_Problem statement_
When you reach the line in the data below that contains "308Q720 316 711", please start repeating lines exactly, and stop after the line that contains "274Q676 290 667", repeating nothing else.

Segment Start: Data excerpts

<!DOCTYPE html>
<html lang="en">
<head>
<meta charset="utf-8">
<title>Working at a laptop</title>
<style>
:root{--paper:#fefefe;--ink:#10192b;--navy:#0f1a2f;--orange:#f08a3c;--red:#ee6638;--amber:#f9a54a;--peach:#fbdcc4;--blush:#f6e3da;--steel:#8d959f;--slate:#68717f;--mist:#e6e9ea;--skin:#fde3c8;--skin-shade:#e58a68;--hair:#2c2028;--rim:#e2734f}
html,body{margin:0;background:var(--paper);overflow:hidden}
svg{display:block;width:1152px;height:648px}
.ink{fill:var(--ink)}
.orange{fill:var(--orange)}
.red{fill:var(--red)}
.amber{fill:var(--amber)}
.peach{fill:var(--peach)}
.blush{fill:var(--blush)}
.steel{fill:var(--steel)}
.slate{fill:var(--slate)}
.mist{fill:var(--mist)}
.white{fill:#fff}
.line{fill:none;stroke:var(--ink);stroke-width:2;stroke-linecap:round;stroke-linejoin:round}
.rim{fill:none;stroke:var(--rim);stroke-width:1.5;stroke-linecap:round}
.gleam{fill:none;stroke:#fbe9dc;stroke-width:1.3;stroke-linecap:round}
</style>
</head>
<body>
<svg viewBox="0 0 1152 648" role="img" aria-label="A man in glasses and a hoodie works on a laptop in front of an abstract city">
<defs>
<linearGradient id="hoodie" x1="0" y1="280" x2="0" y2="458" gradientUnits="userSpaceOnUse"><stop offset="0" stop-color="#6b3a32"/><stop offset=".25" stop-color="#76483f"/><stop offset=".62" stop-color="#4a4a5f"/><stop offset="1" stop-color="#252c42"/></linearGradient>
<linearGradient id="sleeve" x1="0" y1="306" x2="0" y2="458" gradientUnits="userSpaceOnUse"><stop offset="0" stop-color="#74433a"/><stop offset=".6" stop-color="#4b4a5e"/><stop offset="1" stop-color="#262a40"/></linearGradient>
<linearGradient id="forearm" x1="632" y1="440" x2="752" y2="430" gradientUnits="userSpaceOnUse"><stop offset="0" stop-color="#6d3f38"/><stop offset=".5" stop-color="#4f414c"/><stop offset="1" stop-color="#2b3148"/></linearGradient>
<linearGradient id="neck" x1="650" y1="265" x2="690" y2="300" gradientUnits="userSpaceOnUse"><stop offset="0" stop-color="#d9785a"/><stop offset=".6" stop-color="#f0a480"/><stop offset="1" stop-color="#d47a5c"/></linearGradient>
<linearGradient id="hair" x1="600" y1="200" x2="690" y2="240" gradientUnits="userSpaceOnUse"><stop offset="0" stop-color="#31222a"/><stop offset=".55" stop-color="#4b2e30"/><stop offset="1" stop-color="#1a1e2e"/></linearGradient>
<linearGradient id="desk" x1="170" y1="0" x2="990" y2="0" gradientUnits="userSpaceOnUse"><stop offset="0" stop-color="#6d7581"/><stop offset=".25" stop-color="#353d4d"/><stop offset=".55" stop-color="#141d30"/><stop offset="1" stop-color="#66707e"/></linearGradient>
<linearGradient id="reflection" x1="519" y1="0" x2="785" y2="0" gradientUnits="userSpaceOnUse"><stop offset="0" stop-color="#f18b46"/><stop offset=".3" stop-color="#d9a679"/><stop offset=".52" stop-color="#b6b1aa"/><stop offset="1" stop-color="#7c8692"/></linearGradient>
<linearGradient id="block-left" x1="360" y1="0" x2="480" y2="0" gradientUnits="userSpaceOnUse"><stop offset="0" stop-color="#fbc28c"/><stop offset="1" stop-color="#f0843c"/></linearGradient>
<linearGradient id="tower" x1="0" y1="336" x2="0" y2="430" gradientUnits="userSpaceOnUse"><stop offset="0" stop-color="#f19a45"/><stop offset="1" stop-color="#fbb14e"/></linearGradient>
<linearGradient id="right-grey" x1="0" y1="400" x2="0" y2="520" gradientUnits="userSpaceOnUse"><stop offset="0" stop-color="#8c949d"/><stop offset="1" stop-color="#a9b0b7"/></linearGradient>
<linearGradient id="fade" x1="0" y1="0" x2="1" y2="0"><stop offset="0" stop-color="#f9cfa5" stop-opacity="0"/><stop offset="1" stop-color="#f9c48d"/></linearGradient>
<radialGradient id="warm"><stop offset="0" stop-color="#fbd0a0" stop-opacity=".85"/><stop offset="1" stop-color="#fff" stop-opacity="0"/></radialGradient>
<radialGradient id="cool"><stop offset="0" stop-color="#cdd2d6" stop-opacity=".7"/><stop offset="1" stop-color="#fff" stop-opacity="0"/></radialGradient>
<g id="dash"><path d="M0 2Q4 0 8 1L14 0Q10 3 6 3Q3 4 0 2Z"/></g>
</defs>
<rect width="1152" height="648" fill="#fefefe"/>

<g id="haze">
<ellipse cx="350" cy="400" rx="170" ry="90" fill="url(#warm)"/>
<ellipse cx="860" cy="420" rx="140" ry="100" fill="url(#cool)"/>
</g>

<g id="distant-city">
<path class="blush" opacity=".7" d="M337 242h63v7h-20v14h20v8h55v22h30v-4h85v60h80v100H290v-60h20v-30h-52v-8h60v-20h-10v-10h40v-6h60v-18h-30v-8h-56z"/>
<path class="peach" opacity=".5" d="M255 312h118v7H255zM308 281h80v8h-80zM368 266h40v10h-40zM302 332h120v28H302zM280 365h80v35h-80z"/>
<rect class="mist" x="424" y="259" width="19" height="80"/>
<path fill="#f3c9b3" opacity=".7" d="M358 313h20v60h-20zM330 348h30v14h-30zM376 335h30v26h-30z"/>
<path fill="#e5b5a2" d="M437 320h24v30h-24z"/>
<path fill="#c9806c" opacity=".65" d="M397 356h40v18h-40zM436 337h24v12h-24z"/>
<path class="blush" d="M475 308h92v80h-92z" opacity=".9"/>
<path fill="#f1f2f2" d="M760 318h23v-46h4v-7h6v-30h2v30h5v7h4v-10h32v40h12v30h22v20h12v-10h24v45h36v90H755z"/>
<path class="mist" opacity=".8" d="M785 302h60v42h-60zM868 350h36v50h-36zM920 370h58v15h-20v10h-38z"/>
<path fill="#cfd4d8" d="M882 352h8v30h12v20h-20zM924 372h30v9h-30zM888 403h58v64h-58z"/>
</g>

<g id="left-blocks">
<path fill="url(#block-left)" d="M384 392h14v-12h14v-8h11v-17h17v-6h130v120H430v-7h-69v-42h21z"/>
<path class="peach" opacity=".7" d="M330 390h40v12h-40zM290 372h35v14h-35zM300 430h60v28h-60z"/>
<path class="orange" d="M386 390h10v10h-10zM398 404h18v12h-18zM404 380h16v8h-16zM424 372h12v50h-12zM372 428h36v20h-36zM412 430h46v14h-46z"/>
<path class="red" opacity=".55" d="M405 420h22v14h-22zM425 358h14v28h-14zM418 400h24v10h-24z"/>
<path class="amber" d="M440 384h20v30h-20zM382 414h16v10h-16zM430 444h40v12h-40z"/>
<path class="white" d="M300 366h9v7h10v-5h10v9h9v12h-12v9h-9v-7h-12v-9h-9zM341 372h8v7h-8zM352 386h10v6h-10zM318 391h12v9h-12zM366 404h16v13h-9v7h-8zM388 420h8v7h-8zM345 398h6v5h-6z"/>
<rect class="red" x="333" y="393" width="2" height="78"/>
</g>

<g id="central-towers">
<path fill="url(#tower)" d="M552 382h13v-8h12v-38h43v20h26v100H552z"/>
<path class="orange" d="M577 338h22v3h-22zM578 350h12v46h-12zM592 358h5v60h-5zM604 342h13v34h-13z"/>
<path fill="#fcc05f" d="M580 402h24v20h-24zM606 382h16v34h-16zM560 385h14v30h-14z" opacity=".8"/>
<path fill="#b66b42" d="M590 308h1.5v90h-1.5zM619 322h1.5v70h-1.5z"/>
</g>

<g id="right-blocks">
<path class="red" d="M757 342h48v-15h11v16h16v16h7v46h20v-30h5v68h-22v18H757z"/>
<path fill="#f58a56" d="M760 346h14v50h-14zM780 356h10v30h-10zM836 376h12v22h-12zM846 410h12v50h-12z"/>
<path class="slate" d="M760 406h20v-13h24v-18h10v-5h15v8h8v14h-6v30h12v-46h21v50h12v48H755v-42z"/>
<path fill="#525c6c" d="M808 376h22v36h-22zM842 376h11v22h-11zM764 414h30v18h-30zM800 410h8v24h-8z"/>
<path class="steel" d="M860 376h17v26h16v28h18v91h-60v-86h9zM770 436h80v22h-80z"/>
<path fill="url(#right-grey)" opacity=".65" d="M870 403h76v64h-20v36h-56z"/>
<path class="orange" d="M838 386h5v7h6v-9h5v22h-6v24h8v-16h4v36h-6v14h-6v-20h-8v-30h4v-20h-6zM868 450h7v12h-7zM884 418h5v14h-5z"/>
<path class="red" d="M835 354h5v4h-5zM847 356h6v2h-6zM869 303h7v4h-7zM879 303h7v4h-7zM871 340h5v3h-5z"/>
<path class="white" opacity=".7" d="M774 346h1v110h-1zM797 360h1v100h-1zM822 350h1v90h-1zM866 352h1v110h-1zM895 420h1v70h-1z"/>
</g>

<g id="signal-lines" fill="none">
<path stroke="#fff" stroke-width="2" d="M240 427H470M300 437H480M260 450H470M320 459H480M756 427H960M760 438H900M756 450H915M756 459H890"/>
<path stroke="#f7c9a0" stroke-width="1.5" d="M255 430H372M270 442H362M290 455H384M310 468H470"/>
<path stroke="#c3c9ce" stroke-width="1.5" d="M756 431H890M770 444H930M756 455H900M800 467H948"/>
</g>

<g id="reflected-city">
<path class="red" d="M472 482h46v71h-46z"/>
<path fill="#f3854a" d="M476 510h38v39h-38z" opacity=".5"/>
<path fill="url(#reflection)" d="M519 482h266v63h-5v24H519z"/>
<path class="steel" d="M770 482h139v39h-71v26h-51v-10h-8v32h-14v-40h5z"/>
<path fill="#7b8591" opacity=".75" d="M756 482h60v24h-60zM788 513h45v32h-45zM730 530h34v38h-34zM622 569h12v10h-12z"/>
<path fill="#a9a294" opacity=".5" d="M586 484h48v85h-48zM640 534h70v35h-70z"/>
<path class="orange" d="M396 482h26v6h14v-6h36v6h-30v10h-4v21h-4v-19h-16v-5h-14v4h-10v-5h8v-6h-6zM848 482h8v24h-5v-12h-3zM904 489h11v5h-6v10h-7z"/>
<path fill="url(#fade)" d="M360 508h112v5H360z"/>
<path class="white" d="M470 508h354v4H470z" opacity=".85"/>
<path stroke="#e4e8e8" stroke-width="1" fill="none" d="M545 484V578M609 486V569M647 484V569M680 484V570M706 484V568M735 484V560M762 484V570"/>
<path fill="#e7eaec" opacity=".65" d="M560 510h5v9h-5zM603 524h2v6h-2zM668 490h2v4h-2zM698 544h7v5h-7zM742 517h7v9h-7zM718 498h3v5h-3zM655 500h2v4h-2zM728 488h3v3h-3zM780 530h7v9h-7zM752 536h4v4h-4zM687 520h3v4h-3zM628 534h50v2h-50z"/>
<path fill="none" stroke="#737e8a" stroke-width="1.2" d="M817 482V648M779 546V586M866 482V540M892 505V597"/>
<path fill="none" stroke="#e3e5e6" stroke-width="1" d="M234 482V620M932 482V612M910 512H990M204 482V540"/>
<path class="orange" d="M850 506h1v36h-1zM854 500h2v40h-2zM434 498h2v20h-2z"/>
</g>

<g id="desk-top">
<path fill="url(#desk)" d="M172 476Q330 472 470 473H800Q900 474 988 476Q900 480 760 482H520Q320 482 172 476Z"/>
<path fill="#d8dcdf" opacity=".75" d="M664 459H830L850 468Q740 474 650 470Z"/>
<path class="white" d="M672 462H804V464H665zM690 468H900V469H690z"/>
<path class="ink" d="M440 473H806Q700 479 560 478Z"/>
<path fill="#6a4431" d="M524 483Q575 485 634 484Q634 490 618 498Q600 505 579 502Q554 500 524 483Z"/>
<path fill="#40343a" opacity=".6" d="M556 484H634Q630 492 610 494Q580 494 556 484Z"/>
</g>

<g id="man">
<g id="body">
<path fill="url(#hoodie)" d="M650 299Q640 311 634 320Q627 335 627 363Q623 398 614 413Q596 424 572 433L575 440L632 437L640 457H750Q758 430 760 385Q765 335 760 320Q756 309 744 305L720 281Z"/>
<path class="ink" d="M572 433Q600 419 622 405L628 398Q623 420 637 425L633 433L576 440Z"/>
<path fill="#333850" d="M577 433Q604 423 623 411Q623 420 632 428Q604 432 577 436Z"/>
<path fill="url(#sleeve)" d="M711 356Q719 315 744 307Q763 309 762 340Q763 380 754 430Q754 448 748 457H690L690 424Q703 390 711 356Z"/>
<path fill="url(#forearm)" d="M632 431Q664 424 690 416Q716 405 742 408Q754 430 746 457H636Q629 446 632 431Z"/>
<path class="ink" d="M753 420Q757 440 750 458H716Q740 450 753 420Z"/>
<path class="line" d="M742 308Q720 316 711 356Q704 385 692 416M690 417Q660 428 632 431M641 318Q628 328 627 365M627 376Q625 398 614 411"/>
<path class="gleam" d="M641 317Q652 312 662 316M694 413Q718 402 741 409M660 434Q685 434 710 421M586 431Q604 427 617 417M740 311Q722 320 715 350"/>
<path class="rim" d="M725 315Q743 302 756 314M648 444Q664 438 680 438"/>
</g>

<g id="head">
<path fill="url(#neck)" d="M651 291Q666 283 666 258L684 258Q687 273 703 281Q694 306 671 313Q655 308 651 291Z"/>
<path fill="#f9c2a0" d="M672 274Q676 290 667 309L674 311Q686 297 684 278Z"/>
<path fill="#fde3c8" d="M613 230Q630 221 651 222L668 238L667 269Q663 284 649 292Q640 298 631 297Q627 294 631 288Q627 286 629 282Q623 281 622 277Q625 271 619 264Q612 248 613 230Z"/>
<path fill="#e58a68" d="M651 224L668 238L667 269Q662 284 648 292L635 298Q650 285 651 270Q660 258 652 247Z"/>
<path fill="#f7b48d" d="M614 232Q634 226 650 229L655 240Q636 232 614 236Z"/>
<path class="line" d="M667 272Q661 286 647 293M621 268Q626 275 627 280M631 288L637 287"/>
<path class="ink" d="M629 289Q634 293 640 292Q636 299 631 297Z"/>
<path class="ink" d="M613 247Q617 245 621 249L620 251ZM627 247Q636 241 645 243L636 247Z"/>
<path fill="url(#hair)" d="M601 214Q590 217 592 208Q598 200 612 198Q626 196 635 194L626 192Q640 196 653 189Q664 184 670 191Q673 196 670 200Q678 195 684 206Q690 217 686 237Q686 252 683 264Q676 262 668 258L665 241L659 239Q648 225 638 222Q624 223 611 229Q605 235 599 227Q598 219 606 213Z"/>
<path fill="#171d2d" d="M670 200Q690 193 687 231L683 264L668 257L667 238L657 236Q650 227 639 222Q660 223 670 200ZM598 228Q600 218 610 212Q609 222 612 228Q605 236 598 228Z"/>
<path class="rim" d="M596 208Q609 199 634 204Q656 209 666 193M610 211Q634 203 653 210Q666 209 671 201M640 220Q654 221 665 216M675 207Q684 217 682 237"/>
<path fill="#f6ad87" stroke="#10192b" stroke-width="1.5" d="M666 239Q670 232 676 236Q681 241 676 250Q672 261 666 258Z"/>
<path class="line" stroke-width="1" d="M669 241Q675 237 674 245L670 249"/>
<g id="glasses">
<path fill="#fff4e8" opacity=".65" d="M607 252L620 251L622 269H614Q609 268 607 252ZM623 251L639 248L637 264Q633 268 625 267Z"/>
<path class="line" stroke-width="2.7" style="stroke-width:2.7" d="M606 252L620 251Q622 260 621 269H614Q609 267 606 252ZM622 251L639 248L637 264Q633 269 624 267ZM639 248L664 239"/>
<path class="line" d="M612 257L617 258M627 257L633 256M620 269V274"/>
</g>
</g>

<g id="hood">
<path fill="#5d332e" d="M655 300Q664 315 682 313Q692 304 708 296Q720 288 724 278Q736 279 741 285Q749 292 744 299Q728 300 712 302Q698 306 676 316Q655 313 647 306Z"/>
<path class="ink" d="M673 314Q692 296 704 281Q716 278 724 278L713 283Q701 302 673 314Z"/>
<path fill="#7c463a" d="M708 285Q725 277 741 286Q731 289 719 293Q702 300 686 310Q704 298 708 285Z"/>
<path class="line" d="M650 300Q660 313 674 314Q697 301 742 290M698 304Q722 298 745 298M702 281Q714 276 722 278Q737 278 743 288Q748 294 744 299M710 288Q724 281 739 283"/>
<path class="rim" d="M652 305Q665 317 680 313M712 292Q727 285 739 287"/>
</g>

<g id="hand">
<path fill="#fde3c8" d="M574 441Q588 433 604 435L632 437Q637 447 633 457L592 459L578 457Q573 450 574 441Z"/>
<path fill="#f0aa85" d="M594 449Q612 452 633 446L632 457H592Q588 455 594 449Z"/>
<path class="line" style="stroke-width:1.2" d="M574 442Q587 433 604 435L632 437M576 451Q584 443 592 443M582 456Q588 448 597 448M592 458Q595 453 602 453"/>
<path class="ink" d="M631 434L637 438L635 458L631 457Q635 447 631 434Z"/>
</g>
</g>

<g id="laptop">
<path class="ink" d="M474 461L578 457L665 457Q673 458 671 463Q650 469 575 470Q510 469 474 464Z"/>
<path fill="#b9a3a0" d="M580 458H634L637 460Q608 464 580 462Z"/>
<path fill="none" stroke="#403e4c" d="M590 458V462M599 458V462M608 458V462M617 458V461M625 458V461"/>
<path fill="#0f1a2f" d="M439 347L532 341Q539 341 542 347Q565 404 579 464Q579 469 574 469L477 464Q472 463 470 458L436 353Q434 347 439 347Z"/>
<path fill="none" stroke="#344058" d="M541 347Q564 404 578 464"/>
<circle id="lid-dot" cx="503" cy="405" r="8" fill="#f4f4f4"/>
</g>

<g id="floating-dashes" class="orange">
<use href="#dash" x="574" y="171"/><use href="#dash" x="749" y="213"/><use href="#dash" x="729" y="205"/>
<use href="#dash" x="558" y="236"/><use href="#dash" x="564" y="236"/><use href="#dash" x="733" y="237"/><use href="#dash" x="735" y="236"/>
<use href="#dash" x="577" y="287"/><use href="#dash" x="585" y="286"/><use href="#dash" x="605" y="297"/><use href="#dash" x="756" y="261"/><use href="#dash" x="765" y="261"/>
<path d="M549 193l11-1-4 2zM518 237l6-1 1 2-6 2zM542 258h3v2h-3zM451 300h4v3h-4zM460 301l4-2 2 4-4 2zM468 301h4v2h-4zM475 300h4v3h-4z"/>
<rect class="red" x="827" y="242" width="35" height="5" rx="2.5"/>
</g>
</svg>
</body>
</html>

Segment End: Data excerpts

_Answer box_
<path class="line" d="M742 308Q720 316 711 356Q704 385 692 416M690 417Q660 428 632 431M641 318Q628 328 627 365M627 376Q625 398 614 411"/>
<path class="gleam" d="M641 317Q652 312 662 316M694 413Q718 402 741 409M660 434Q685 434 710 421M586 431Q604 427 617 417M740 311Q722 320 715 350"/>
<path class="rim" d="M725 315Q743 302 756 314M648 444Q664 438 680 438"/>
</g>

<g id="head">
<path fill="url(#neck)" d="M651 291Q666 283 666 258L684 258Q687 273 703 281Q694 306 671 313Q655 308 651 291Z"/>
<path fill="#f9c2a0" d="M672 274Q676 290 667 309L674 311Q686 297 684 278Z"/>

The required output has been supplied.